We are subject to various federal, state and local laws governing our relationship with and other matters pertaining to our employees, including wage and hour laws, requirements to provide meal and rest periods or other benefits, family leave mandates, requirements regarding working conditions and accommodations to certain employees, citizenship or work authorization and related requirements, insurance and workers’ compensation rules and anti-discrimination laws. Complying with these rules subjects us to substantial expense and can be cumbersome, and can also expose us to liabilities from claims for non-compliance. For example, a number of lawsuits have been filed against us alleging violations of federal and state laws regarding employee wages and payment of overtime, meal and rest breaks, employee classification, employee record-keeping and related practices with respect to our employees. We incur legal costs to defend, and we could suffer losses from, these and similar cases, and the amount of such losses or costs could be significant. In addition, several states and localities in which we operate and the federal government have from time to time enacted minimum wage increases, changes to eligibility for overtime pay, paid sick leave and mandatory vacation accruals, and similar requirements and these changes could increase our labor costs. Changes in U.S. healthcare laws could also adversely impact us if they result in significant new welfare and benefit costs or increased compliance expenses.
We also are audited from time to time for compliance with work authorization requirements, and audit activity and federal criminal and civil investigations in this area are described in more detail above under “Risks Related to Operating in the Restaurant Industry—Our business could be adversely affected by increased labor costs or difficulties in finding and retaining top performing employees,” as well as in Note 10. “Commitments and Contingencies” in our consolidated financial statements included in Item 8. “Financial Statements and Supplementary Data.” Unauthorized workers may subject us to fines or penalties, and if any of our workers are found to be unauthorized our business may be disrupted as we try to replace lost workers with additional qualified employees. On the other hand, in the event we wrongfully reject work authorization documents, or if our compliance procedures are found to have a disparate impact on a protected class such as a racial minority or based on the citizenship status of applicants, we could be found to be in violation of anti-discrimination laws. We could experience adverse publicity arising from enforcement activity related to work authorization compliance, anti-discrimination compliance, or both, that negatively impacts our brand and may make it more difficult to hire and keep qualified employees. Moreover, as described above under “Risks Related to Operating in the Restaurant Industry—Our business could be adversely affected by increased labor costs or difficulties in finding and retaining top performing employees,” the office of the U.S. Attorney for the District of Columbia and the U.S. Securities and Exchange Commission investigated us for possible criminal and civil securities law violations relating to our employee work authorization compliance and related disclosures and statements as well.
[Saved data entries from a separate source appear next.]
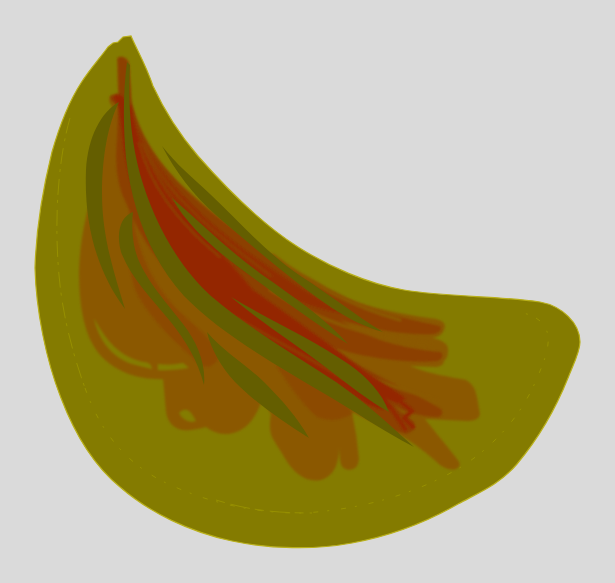
<!DOCTYPE html>
<html lang="en">
<head>
<meta charset="utf-8">
<title>Olive leaf shape</title>
<style>
:root {
  --ground: #dadada;
  --olive: #847b00;
  --rim: #b9b01a;
  --dash: #979000;
  --brown: #8b5900;
  --rust: #8c4100;
  --red: #942600;
  --moss: #645e00;
}
html, body { margin: 0; background: var(--ground); overflow: hidden; }
svg { display: block; width: 615px; height: 583px; }
.body { fill: var(--olive); stroke: var(--rim); stroke-width: 1.2; }
.inner-line { fill: none; stroke: var(--dash); stroke-width: 1; }
.brown { fill: var(--brown); }
.rust { fill: var(--rust); }
.red { fill: var(--red); }
.moss { fill: var(--moss); }
.gap { fill: var(--olive); }
.brown-line, .rust-line, .red-line { fill: none; stroke-linecap: round; stroke-linejoin: round; }
.brown-line { stroke: var(--brown); }
.rust-line { stroke: var(--rust); }
.red-line { stroke: var(--red); }
.soft { filter: url(#soften); }
</style>
</head>
<body>
<svg viewBox="0 0 615 583" role="img" aria-label="Olive crescent leaf with brown, red and dark green brush strokes">
  <defs>
    <filter id="soften" x="-5%" y="-5%" width="110%" height="110%"><feGaussianBlur stdDeviation="0.8"/></filter>
  </defs>
  <rect width="615" height="583" fill="var(--ground)"/>

  <g id="leaf">
    <path class="body" d="M131 36C136 48 146 65 153 86C165 112 180 135 198 156C226 188 262 224 298 247C328 266 368 284 404 290C446 297 500 296 540 302C562 306 580 323 580 342C580 352 573 365 568 378C556 408 538 439 517 464C500 484 480 492 458 504C425 523 390 536 352 543C315 550 270 549 232 541C190 532 150 513 120 487C92 464 74 432 61 398C46 360 36 310 35 268C36 232 43 188 52 152C60 124 70 100 81 83C90 69 100 58 108 47L113 43L118 42L123 37Z"/>
    <path class="inner-line" stroke-dasharray="16 5 3 7" d="M70 118C58 160 54 220 59 275C62 312 72 352 85 388"/>
    <path class="inner-line" stroke-dasharray="5 9 2 12" d="M85 388C100 430 122 459 160 480C200 500 250 514 305 513C360 509 410 496 456 470C490 450 518 420 534 385C546 358 554 338 543 324C538 318 530 314 522 313"/>
    <path class="inner-line" stroke="var(--rim)" stroke-dasharray="9 6 20 5" d="M216 500C245 509 270 513 312 513"/>
  </g>

  <g id="brown-wash" class="soft">
    <path class="brown" d="M117 58Q126 54 129 63L132 105C140 140 160 165 185 188C225 224 265 254 305 279C345 302 390 313 436 319Q449 322 443 332Q440 337 432 338Q449 341 448 351Q448 358 444 361Q444 366 436 367L410 366C430 374 450 377 466 380Q475 385 477 397L480 414Q479 421 468 421L425 419C436 433 448 447 457 459Q463 466 456 469Q449 471 440 465C427 453 414 443 401 436L352 412Q357 435 359 459Q358 470 349 470Q340 469 340 459L339 448C339 464 334 476 321 480C306 483 294 473 286 460L273 439Q268 430 271 414L262 400C256 418 246 432 229 434Q216 435 206 427Q200 429 191 430C176 432 168 424 166 412L163 378C138 378 115 371 101 356C84 337 79 306 79 271C80 235 88 205 98 175L112 106Q106 99 112 95L118 93Z"/>
    <path class="gap" d="M94 318C98 338 111 357 132 364L152 369Q151 362 143 362C121 357 106 342 94 318Z"/>
    <path class="gap" d="M158 364Q171 366 183 363L189 368Q174 372 158 371Z"/>
    <path class="gap" d="M179 413Q187 405 193 416L196 421Q185 424 179 413Z"/>
    <path class="brown-line" stroke-width="9" d="M86 305C91 345 110 369 148 374Q185 377 214 366"/>
  </g>

  <g id="rust-strokes" class="soft">
    <path class="rust" d="M118 58Q125 55 129 65L131 100C143 150 176 186 224 222C270 255 320 286 360 304C390 316 418 321 440 326Q443 331 434 334C405 336 367 328 340 320C366 337 395 348 441 352Q445 357 438 361C403 364 355 356 326 345C355 365 400 386 440 408Q445 414 439 417C418 417 399 410 388 402L414 422Q416 432 406 434L391 430C365 412 331 391 300 373C256 346 218 323 190 294C158 265 139 235 127 205Q113 180 117 140L118 105Q110 102 110 96L119 94Z"/>
    <path class="rust" opacity=".55" d="M131 205C136 250 153 285 178 310C199 330 220 345 218 359Q213 369 202 366C176 343 151 320 137 294C127 270 125 235 131 205Z"/>
    <path class="rust" opacity=".55" d="M276 365C288 384 302 404 317 417Q335 424 352 414L344 394Z"/>
    <path class="brown-line" stroke-width="3" d="M273 255C310 284 354 307 400 320M270 290C320 322 370 338 430 344M352 371C380 383 408 391 436 400"/>
  </g>

  <g id="red-core" class="soft">
    <path class="red" d="M113 97Q119 92 124 98L132 108C137 146 158 187 186 216C207 237 233 266 253 290C288 315 328 343 359 367C377 380 395 390 406 399Q398 402 386 398L394 409Q378 411 364 402C327 376 286 355 249 333C216 312 184 286 163 256C144 226 130 189 124 150L119 107Z"/>
    <path class="red" opacity=".65" d="M134 122C155 176 205 222 256 258C288 281 317 299 344 313C315 310 289 297 264 283C220 257 166 210 134 122Z"/>
    <path class="rust-line" stroke-width="2" d="M144 145C165 193 211 231 271 276M139 143C151 190 183 227 220 257M208 300C250 328 296 350 344 379"/>
    <path class="red-line" stroke-width="4" d="M392 395L412 411L404 418L413 427M390 406L405 429M374 391L397 401"/>
  </g>

  <g id="moss-blades">
    <path class="moss" d="M119 102C101 112 88 137 86 170C84 223 96 270 125 309C113 270 102 235 102 194C102 157 108 124 119 102Z"/>
    <path class="moss" d="M127 62L130 65C128 101 130 136 140 174C153 220 177 265 211 296C247 327 293 354 336 382C365 402 390 425 414 447C381 430 353 410 325 394C276 365 221 334 184 296C151 260 132 210 126 158C123 126 123 92 127 62Z"/>
    <path class="moss" d="M133 212C120 217 116 233 121 252C131 278 151 298 170 321C186 341 198 361 204 385C206 363 197 342 183 324C161 296 139 272 134 245Q131 229 133 212Z"/>
    <path class="moss" d="M162 146C175 171 193 195 217 216C253 247 294 282 332 308C348 318 364 327 383 332C355 315 329 294 302 277C266 253 239 221 210 194C193 178 176 164 162 146Z"/>
    <path class="moss" d="M172 198C187 225 212 247 237 266C274 293 311 321 348 344C326 319 294 297 261 274C229 251 201 223 172 198Z"/>
    <path class="moss" d="M231 297C262 323 297 345 328 369C349 385 369 401 389 412C382 393 367 377 350 365C313 339 271 321 231 297Z"/>
    <path class="moss" d="M207 332C211 349 221 367 235 382C257 404 282 421 309 438C297 417 282 400 264 382C244 363 223 351 207 332Z"/>
  </g>
</svg>
</body>
</html>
Any potential future investigations in this area may be expensive and distracting, and could subject us to fines, reputational damage, and other liabilities that could be significant.
Additionally, while we do not currently have any unionized employees, union organizers have engaged in efforts to organize our employees and those of other restaurant companies. If a significant portion of our employees were to become union organized, our labor costs could increase and our efforts to maintain a culture appealing only to top performing employees could be impaired. Potential changes in labor laws, including the possible passage of legislation designed to make it easier for employees to unionize, could increase the likelihood of some or all of our employees being subjected to greater organized labor influence, and could have an adverse effect on our business and financial results by imposing requirements that could potentially increase our costs, reduce our flexibility and impact our employee culture.
Americans with Disabilities Act and Similar State Laws
We are subject to the U.S. Americans with Disabilities Act, or ADA, and similar state laws that give civil rights protections to individuals with disabilities in the context of employment, public accommodations and other areas. We have incurred substantial legal fees in connection with ADA-related complaints in the past, and we may in the future have to modify restaurants, for example by adding access ramps or redesigning certain architectural features, to provide service to or make reasonable accommodations for